Deferred vs. Postponed Annuities

Deferred annuity? Postponed annuity? Those are terms that have confused a lot of federal employees. Do they mean the same thing or are they different? Read on because I’m about to tell you.

Deferred Annuities

Former CSRS and FERS employees are eligible for a deferred annuity if they left government before being eligible to retire, didn’t take a refund of their retirement contributions when they departed, and meet the age and service requirements.

Under both CSRS and FERS, you would need to have at least five years of creditable service to be eligible for a deferred annuity. Under CSRS rules, you would also have to be age 62. Under FERS, there are a range of points at which you can apply for a deferred annuity: 62 with 5 years of creditable service, 60 with 20, at your minimum retirement age (MRA) with 30 or at your MRA with 10, with a 5 percent reduction for every year you are under age 62 (5/15 percent per month), unless you have at least 20 years of service and your annuity begins at age 60 or later. MRAs range between 55 and 57, depending on your year of birth.

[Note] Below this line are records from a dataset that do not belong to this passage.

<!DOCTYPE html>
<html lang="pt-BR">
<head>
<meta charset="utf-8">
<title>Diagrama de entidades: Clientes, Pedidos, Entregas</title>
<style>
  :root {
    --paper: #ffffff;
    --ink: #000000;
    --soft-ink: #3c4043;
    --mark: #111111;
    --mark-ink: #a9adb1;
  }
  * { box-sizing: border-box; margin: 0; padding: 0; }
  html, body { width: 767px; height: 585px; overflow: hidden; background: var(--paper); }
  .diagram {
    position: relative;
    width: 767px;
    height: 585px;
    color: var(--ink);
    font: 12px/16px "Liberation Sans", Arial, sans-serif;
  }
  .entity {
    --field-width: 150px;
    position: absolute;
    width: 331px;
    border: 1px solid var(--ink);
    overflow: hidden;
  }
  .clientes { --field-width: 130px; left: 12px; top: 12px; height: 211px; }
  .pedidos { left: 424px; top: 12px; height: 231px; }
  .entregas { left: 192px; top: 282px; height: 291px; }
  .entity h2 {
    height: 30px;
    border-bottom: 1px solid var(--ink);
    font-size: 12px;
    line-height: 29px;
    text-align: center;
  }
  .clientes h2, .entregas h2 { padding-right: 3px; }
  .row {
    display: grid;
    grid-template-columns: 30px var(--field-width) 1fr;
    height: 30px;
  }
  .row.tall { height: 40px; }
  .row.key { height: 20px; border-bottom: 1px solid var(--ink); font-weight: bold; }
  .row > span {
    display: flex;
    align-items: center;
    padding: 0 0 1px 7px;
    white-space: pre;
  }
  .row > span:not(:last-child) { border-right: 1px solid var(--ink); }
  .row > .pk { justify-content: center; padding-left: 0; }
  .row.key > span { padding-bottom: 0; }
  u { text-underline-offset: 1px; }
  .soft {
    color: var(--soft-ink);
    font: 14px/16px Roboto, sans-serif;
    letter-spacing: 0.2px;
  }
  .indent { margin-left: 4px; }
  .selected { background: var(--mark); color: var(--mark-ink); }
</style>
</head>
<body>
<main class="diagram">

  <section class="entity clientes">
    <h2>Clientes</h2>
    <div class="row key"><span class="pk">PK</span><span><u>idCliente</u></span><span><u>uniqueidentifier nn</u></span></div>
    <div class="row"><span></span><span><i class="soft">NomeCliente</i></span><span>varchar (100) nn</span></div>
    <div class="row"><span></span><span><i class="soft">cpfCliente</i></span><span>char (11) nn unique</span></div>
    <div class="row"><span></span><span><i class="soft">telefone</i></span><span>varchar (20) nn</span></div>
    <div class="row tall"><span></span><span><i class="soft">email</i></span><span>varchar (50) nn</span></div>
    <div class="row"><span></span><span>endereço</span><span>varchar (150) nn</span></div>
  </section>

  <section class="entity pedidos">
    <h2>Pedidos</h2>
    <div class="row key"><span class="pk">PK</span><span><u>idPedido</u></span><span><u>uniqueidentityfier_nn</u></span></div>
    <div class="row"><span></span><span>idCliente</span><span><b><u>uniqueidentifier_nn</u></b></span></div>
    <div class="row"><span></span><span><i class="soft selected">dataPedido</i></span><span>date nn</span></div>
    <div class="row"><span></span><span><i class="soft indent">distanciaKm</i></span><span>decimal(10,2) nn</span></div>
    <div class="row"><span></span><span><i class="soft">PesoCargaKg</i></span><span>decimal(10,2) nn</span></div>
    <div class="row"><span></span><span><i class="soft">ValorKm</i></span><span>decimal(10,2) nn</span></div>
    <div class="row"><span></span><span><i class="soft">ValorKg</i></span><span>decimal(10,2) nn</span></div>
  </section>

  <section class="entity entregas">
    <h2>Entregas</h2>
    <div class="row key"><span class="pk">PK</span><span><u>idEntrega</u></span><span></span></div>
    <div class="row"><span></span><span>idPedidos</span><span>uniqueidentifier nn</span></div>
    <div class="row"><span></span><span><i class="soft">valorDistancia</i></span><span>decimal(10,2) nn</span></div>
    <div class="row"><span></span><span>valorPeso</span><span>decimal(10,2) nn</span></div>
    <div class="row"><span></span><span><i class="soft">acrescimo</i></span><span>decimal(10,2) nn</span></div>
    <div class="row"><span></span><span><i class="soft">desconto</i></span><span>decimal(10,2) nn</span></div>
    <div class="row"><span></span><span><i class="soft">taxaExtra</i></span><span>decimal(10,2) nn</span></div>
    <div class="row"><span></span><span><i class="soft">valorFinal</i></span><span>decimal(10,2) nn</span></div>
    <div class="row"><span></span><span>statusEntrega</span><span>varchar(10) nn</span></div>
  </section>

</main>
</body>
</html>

Deferred annuities are calculated using the standard CSRS and FERS formulas, with your years of service and high-3 being the ones you had on the day you separated from the government:


0.015 x your highest three years of average salary x 5 years of creditable service, plus

0.0175 x your high-3 x 5 years of service, plus

0.02 x your high-3 x all remaining year of service


0.01 x your high-3 x years of service.

Note: The first multiplier is changed to 0.011 if your annuity begins at age 62 with at least 20 years of FERS service.

Under both CSRS and FERS, deferred retirees are eligible to receive annual cost-of-living adjustments beginning at age 62.

FERS deferred retirees are ineligible to receive the special retirement supplement, which approximates the Social Security benefit earned while covered by FERS.

Postponed Annuities

Postponing the receipt of an annuity is a special feature available to FERS employees who retire under the MRA+10 provision of law. If you are one of them, you can postpone the receipt of your annuity to a later date to reduce or eliminate the age penalty mentioned above.

Your annuity will be calculated using the standard FERS formula and based on your years of service and high-3 on the day you retire. And that’s the amount you’ll receive when your annuity finally begins, minus any portion of the age penalty that remains.